“The Ottawa Sands acquisition is the final piece of a puzzle,” said Land Conservancy Executive Director Joe Engel. “With a whole lot of work from a whole lot of people and a little risk, we acquired a property that will benefit everyone, not just people in Ottawa County. What an opportunity.”

What was once a sand-mining site now serves as a home for wildlife, including deer, hawks and a pair of bald eagles. The diverse landscape consists of 49 acres of dunes, wetlands, beech-maple forests and an 80-acre inland lake.

“Ottawa Sands offers a great chance to access nature, feel the wind and see natural beauty,” Engel said. “I hope that people come and become even more enthusiastic about protecting natural resources.”

Gaylen Byker, the previous owner of Ottawa Sands, approached Ottawa County about purchasing the property and donated 25 percent of the land value in 2017.

Ottawa County officials applied for and received an out-of-cycle $4.2 million Michigan Natural Resources Trust Fund (MNRTF) grant to obtain half of the funding needed for the $8.2 million purchase. 

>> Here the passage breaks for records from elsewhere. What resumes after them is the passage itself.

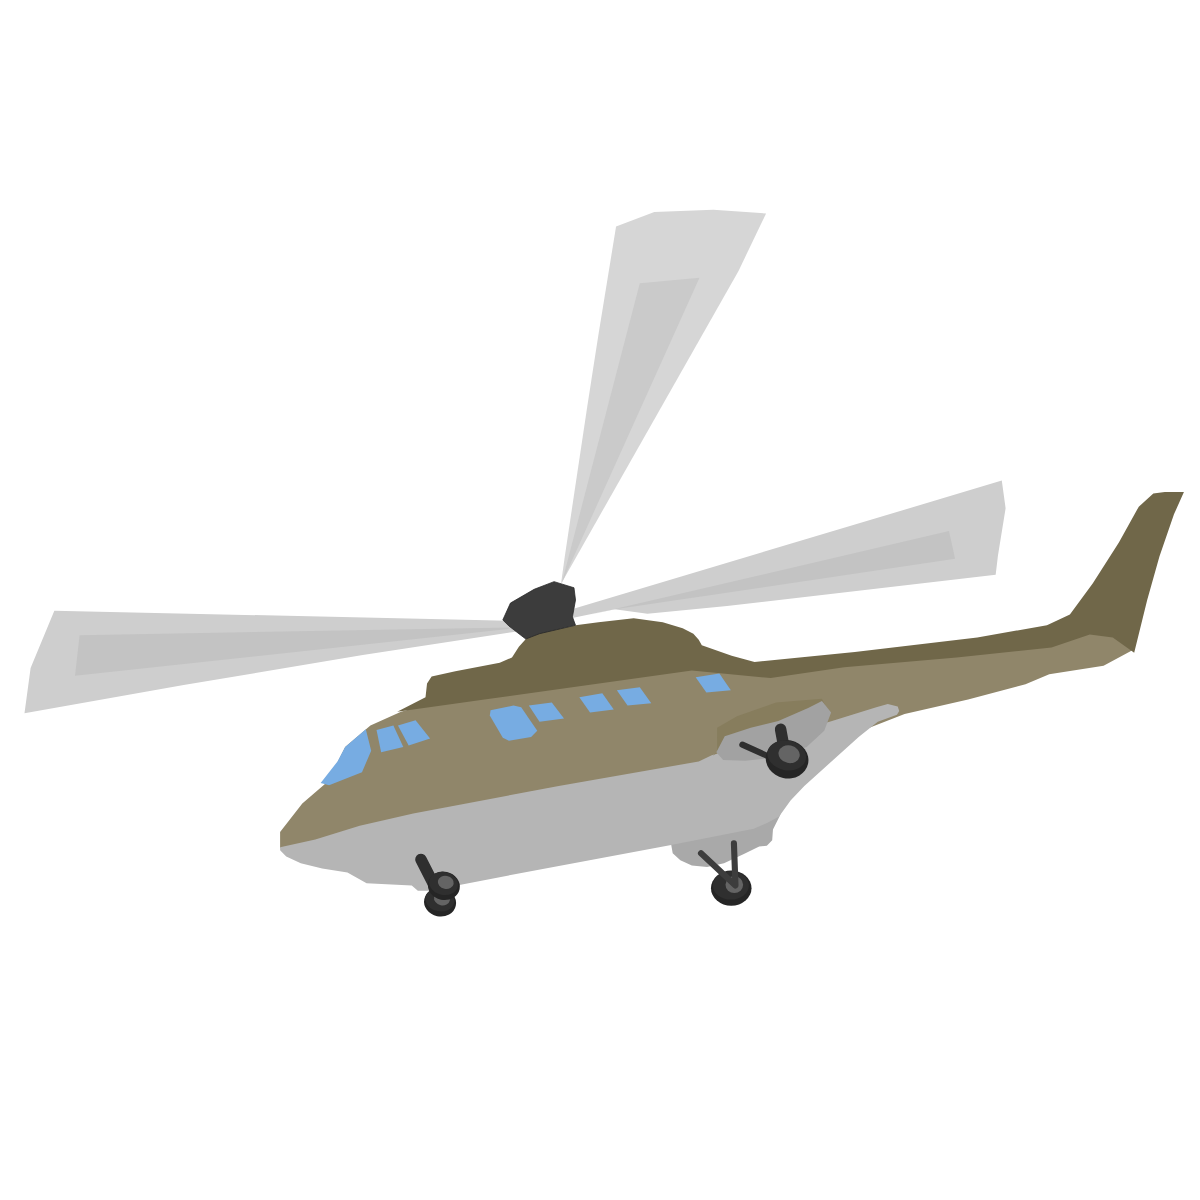
<!DOCTYPE html>
<html lang="en">
<head>
<meta charset="utf-8">
<title>Helicopter illustration</title>
<style>
  :root {
    --paper: #ffffff;
    --blade-top: #d6d6d6;
    --blade-top-core: #cacaca;
    --blade-side: #cecece;
    --blade-side-core: #c3c3c3;
    --hub: #3c3c3c;
    --hub-edge: #262626;
    --roof: #706749;
    --hull: #90866a;
    --sponson-top: #877d5d;
    --sponson-side: #a2a2a2;
    --sponson-far: #a9a9a9;
    --belly: #b5b5b5;
    --glass: #77ace2;
    --tyre: #2f2f2f;
    --tyre-shade: #252525;
    --rim: #646464;
    --strut: #2f2f2f;
    --strut-far: #3d3d3d;
  }
  html, body { margin: 0; padding: 0; background: var(--paper); overflow: hidden; }
  .canvas { display: block; width: 1200px; height: 1200px; background: var(--paper); }
  .blade-top { fill: var(--blade-top); }
  .blade-top-core { fill: var(--blade-top-core); }
  .blade-side { fill: var(--blade-side); }
  .blade-side-core { fill: var(--blade-side-core); }
  .hub { fill: var(--hub); stroke: var(--hub-edge); stroke-width: 1; }
  .roof { fill: var(--roof); }
  .hull { fill: var(--hull); }
  .belly { fill: var(--belly); }
  .sponson-top { fill: var(--sponson-top); }
  .sponson-side { fill: var(--sponson-side); }
  .sponson-far { fill: var(--sponson-far); }
  .windows { fill: var(--glass); }
  .tyre { fill: var(--tyre); }
  .tyre-shade { fill: var(--tyre-shade); }
  .rim { fill: var(--rim); }
  .strut { stroke: var(--strut); stroke-linecap: round; fill: none; }
  .strut-far { stroke: var(--strut-far); stroke-width: 8; stroke-linecap: round; stroke-linejoin: round; fill: none; }
</style>
</head>
<body>
<svg class="canvas" viewBox="0 0 1568 1568" role="img" aria-label="Military transport helicopter in flight, seen from below">
  <defs>
    <g id="nose-wheel">
      <ellipse class="tyre-shade" cx="0" cy="0" rx="21" ry="18.5" transform="rotate(12)"/>
      <ellipse class="tyre" cx="-1" cy="-3" rx="19" ry="15" transform="rotate(12)"/>
      <ellipse class="rim" cx="1.500" cy="-5" rx="10.500" ry="8.500" transform="rotate(12)"/>
    </g>
  </defs>

  <g id="rotor">
    <path class="blade-top" d="M733 763 L738 727 L768 527 L782 437 L805 296 L855 277 L932 274 L1001 279 L965 354 Z"/>
    <path class="blade-top-core" d="M734 762 L836 370 L914 363 Z"/>
    <path class="blade-side" d="M744 797 L1309 628 L1314 664 L1304 726 L1301 751 L950 792 L846 802 L803 796 L746 808 Z"/>
    <path class="blade-side-core" d="M768 804 L1240 694 L1248 730 L832 792 L803 796 Z"/>
    <path class="blade-side" d="M664 811 L71 798 L40 873 L32 932 L240 895 L474 856 L676 825 Z"/>
    <path class="blade-side-core" d="M668 820 L104 830 L98 883 L664 822 Z"/>
  </g>

  <g id="fuselage">
    <path class="hull" d="M366 1108 L366 1087 L395 1050 L425 1024 L441 996 L451 976 L484 948 L524 930 L700 880 L904 860 L1007 870 L1374 830 L1424 822 L1470 838 L1479 850 L1442 870 L1371 881 L1340 894 L1265 914 L1182 933 L1100 965 L990 1030 L560 1090 Z"/>
    <path class="roof" d="M519 930 L556 911 L558 893 L564 884 L595 877 L653 866 L669 859 L678 845 L688 834 L705 827 L752 817 L782 813 L828 808 L866 813 L892 821 L906 828 L913 836 L917 843 L956 857 L986 865 L1117 852 L1277 833 L1368 817 L1398 803 L1428 762 L1462 709 L1488 662 L1507 645 L1522 643 L1547 643 L1534 672 L1515 727 L1499 784 L1482 853 L1454 833 L1424 829 L1374 846 L1250 859 L1103 872 L1007 886 L904 876 L640 913 Z"/>
    <path class="sponson-far" d="M876 1098 L879 1115 L889 1124 L904 1131 L924 1133 L946 1128 L972 1116 L992 1106 L1002 1105 L1009 1098 L1010 1084 L1020 1064 Z"/>
    <path class="belly" d="M366 1107 L412 1097 L470 1079 L540 1063 L730 1027 L913 995 L930 987 L1000 965 L1084 943 L1145 924 L1160 920 L1173 923 L1175 929 L1172 934 L1147 943 L1122 963 L1051 1027 L1033 1046 L1018 1067 L1003 1075 L985 1083 L877 1104 L690 1139 L602 1156 L560 1164 L546 1164 L538 1157 L479 1154 L454 1140 L421 1135 L393 1128 L374 1119 L366 1111 Z"/>
    <path class="sponson-top" d="M931 988 L937 984 L937 951 L963 936 L1014 918 L1074 913 L1078 921 L1020 945 L948 964 L938 982 Z"/>
    <path class="sponson-side" d="M936 983 L947 962 L981 951 L1017 942 L1056 925 L1074 916 L1086 931 L1077 955 L1054 976 L1014 990 L974 994 L945 993 Z"/>
  </g>

  <path id="rotor-hub" class="hub" d="M657 810 L667 788 L698 770 L724 760 L750 768 L752 784 L748 806 L752 817 L705 828 L687 835 L665 818 Z"/>

  <g id="windows" class="windows">
    <path d="M419 1023 L441 995 L451 976 L478 953 L485 981 L473 1009 L430 1026 Z"/>
    <path d="M492 954 L514 948 L527 976 L498 983 Z"/>
    <path d="M520 948 L543 941 L562 965 L534 974 Z"/>
    <path d="M641 928 L671 922 L681 924 L702 955 L694 963 L665 968 L657 964 L640 935 Z"/>
    <path d="M691 922 L721 918 L737 939 L705 943 Z"/>
    <path d="M757 911 L787 906 L802 927 L771 931 Z"/>
    <path d="M806 902 L836 898 L851 919 L820 922 Z"/>
    <path d="M909 885 L940 880 L955 902 L923 905 Z"/>
  </g>

  <g id="nose-gear">
    <path class="strut" stroke-width="15" d="M550 1123 L570 1162"/>
    <use href="#nose-wheel" x="575" y="1179"/>
    <use href="#nose-wheel" x="580" y="1157.500"/>
  </g>

  <g id="near-main-gear">
    <path class="strut" stroke-width="15" d="M1020 953 L1025 980"/>
    <path class="strut" stroke-width="8" d="M970 973 L1010 991"/>
    <ellipse class="tyre-shade" cx="1028.500" cy="992" rx="28" ry="25" transform="rotate(12 1028 992)"/>
    <ellipse class="tyre" cx="1028" cy="987" rx="25.500" ry="19.500" transform="rotate(12 1028 987)"/>
    <ellipse class="rim" cx="1031" cy="985.500" rx="14" ry="11.500" transform="rotate(12 1031 986)"/>
  </g>

  <g id="far-main-gear">
    <ellipse class="tyre-shade" cx="955.500" cy="1160.500" rx="26.500" ry="23"/>
    <ellipse class="tyre" cx="955" cy="1157" rx="23.500" ry="18.500"/>
    <ellipse class="rim" cx="959.500" cy="1156" rx="11.500" ry="11"/>
    <path class="strut-far" d="M916 1115 L961 1157 L959 1102"/>
  </g>
</svg>
</body>
</html>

The Land Conservancy of West Michigan obtained a low-interest loan from the Conservation Fund and launched a $400,000 fundraising campaign in support of the acquisition. MNRTF recommended a second $3.84 million grant to pay off the Conservation Fund loan in December 2018.  Ottawa County finalized mortgage payments and received the property in July 2019.

“We were on the edge of our seats,” said Ottawa County Communications Specialist Jessica Van Ginhoven. 

Ottawa County officials will conduct a feasibility study to determine if they should develop campsites and offer riverfront access. They encourage citizens to provide input throughout the master planning process.

Ottawa Sands is open for public use and includes a parking lot and three and a half miles of designated trails.

“People see value in this property,” Van Ginhoven said. “We’re excited to look at the possibilities for eco-tourism.” 

To learn more about Ottawa County parks, visit https://www.miottawa.org/Parks/